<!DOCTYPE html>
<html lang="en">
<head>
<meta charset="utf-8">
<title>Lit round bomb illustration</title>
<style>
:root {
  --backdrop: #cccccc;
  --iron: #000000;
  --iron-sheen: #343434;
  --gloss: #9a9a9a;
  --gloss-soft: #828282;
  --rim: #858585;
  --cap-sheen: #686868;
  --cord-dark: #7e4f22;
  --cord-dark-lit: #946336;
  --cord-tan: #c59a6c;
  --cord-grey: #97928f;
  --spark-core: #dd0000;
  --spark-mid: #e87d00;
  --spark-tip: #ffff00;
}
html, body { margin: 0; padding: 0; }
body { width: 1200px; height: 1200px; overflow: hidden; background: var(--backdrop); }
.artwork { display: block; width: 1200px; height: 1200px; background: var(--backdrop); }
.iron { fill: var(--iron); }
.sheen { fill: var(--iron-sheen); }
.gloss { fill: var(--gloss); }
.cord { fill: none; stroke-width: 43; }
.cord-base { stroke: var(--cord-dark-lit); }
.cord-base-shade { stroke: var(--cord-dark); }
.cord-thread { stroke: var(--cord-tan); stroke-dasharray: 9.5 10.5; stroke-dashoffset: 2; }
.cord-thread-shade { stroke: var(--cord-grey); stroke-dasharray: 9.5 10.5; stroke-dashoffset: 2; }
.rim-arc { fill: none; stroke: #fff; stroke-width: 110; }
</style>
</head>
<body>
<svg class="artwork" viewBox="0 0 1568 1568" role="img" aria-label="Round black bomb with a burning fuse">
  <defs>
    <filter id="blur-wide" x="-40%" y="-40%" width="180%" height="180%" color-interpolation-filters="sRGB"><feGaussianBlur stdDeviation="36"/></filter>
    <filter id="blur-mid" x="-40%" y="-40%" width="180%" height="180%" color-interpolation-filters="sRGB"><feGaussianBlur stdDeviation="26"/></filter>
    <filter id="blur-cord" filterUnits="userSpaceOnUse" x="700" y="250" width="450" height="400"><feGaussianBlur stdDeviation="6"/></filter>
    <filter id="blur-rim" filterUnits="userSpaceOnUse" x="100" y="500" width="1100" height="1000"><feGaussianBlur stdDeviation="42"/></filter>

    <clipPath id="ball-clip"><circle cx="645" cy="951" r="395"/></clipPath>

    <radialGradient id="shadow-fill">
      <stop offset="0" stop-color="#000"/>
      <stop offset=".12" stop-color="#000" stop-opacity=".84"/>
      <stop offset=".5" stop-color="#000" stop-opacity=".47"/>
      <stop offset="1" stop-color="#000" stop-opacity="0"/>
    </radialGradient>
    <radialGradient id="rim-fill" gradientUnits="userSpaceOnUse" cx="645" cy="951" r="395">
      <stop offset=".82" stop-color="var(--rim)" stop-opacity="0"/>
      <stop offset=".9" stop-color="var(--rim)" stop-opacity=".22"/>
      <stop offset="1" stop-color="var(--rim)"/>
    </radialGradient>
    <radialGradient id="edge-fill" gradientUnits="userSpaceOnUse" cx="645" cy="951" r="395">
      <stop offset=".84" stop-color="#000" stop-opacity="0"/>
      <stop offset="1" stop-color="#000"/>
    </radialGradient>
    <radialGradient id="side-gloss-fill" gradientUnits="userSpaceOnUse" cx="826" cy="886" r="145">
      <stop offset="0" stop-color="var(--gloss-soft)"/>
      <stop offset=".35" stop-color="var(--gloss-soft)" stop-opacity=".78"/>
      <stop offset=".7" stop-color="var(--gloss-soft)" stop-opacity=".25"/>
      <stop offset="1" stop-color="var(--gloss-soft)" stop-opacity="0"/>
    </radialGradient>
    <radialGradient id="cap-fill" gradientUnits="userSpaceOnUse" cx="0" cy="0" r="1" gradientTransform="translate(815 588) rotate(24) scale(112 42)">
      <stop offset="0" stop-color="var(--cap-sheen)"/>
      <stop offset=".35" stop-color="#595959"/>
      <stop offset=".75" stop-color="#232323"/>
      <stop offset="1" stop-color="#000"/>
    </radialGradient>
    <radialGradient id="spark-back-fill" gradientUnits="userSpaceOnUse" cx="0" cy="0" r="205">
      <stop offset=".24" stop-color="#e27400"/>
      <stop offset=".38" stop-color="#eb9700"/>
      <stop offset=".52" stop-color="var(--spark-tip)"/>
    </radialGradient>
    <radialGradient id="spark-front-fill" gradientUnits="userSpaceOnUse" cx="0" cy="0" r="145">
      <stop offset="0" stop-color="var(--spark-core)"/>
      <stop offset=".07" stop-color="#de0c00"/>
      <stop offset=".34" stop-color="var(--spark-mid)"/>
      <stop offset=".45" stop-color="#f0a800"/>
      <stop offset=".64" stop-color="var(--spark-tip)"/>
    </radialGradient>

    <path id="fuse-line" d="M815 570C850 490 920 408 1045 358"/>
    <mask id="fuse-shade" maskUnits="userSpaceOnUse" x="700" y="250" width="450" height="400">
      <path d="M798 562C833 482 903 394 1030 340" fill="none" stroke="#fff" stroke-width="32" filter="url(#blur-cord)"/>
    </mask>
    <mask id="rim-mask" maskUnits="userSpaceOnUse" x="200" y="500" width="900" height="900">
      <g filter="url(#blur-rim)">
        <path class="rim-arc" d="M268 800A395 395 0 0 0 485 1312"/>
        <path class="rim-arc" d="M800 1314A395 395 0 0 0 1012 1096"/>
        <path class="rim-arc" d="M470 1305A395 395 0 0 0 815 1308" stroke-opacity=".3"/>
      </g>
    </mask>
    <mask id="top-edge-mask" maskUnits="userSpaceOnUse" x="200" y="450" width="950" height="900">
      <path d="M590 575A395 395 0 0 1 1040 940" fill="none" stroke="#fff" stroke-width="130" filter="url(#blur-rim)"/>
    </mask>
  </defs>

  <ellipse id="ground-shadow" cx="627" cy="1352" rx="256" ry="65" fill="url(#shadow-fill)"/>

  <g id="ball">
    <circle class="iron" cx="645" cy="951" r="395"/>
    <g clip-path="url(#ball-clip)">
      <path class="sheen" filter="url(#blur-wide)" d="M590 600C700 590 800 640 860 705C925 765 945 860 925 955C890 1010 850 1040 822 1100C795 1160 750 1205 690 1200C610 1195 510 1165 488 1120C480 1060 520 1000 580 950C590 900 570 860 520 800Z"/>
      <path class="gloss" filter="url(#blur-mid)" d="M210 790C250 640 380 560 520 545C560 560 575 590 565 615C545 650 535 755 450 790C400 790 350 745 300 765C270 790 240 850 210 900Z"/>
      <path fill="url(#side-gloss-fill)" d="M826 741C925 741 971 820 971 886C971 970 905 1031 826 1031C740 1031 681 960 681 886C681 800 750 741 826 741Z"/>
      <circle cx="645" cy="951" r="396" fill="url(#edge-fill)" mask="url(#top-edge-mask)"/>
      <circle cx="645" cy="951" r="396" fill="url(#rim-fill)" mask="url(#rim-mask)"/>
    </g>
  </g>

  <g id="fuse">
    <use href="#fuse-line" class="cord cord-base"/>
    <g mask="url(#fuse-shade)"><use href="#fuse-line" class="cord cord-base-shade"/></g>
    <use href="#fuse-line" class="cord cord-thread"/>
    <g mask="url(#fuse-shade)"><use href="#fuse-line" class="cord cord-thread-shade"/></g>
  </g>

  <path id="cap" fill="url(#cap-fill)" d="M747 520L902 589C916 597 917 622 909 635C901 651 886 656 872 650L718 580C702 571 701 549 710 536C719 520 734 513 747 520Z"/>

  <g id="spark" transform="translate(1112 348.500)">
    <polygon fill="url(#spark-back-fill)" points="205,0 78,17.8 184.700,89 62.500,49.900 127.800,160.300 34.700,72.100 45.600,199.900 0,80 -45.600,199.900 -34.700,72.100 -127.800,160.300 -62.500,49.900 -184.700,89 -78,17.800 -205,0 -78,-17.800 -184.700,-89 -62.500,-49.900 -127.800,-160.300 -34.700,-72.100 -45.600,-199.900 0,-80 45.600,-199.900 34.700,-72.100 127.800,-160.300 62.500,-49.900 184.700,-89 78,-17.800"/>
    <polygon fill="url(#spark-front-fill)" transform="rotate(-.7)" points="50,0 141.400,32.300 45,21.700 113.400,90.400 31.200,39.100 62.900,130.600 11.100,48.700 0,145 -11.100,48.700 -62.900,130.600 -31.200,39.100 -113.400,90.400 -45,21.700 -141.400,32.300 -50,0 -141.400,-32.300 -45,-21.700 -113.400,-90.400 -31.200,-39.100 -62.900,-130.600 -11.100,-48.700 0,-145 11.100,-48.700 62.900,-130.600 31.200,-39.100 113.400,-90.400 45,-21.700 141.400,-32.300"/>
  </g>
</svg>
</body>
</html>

##############################

◆ WHAT YOU WILL DO: Each line in the entries above that includes the string "thread" adds to the count; state that count only.

◆ PROBLEM SOLUTION: 4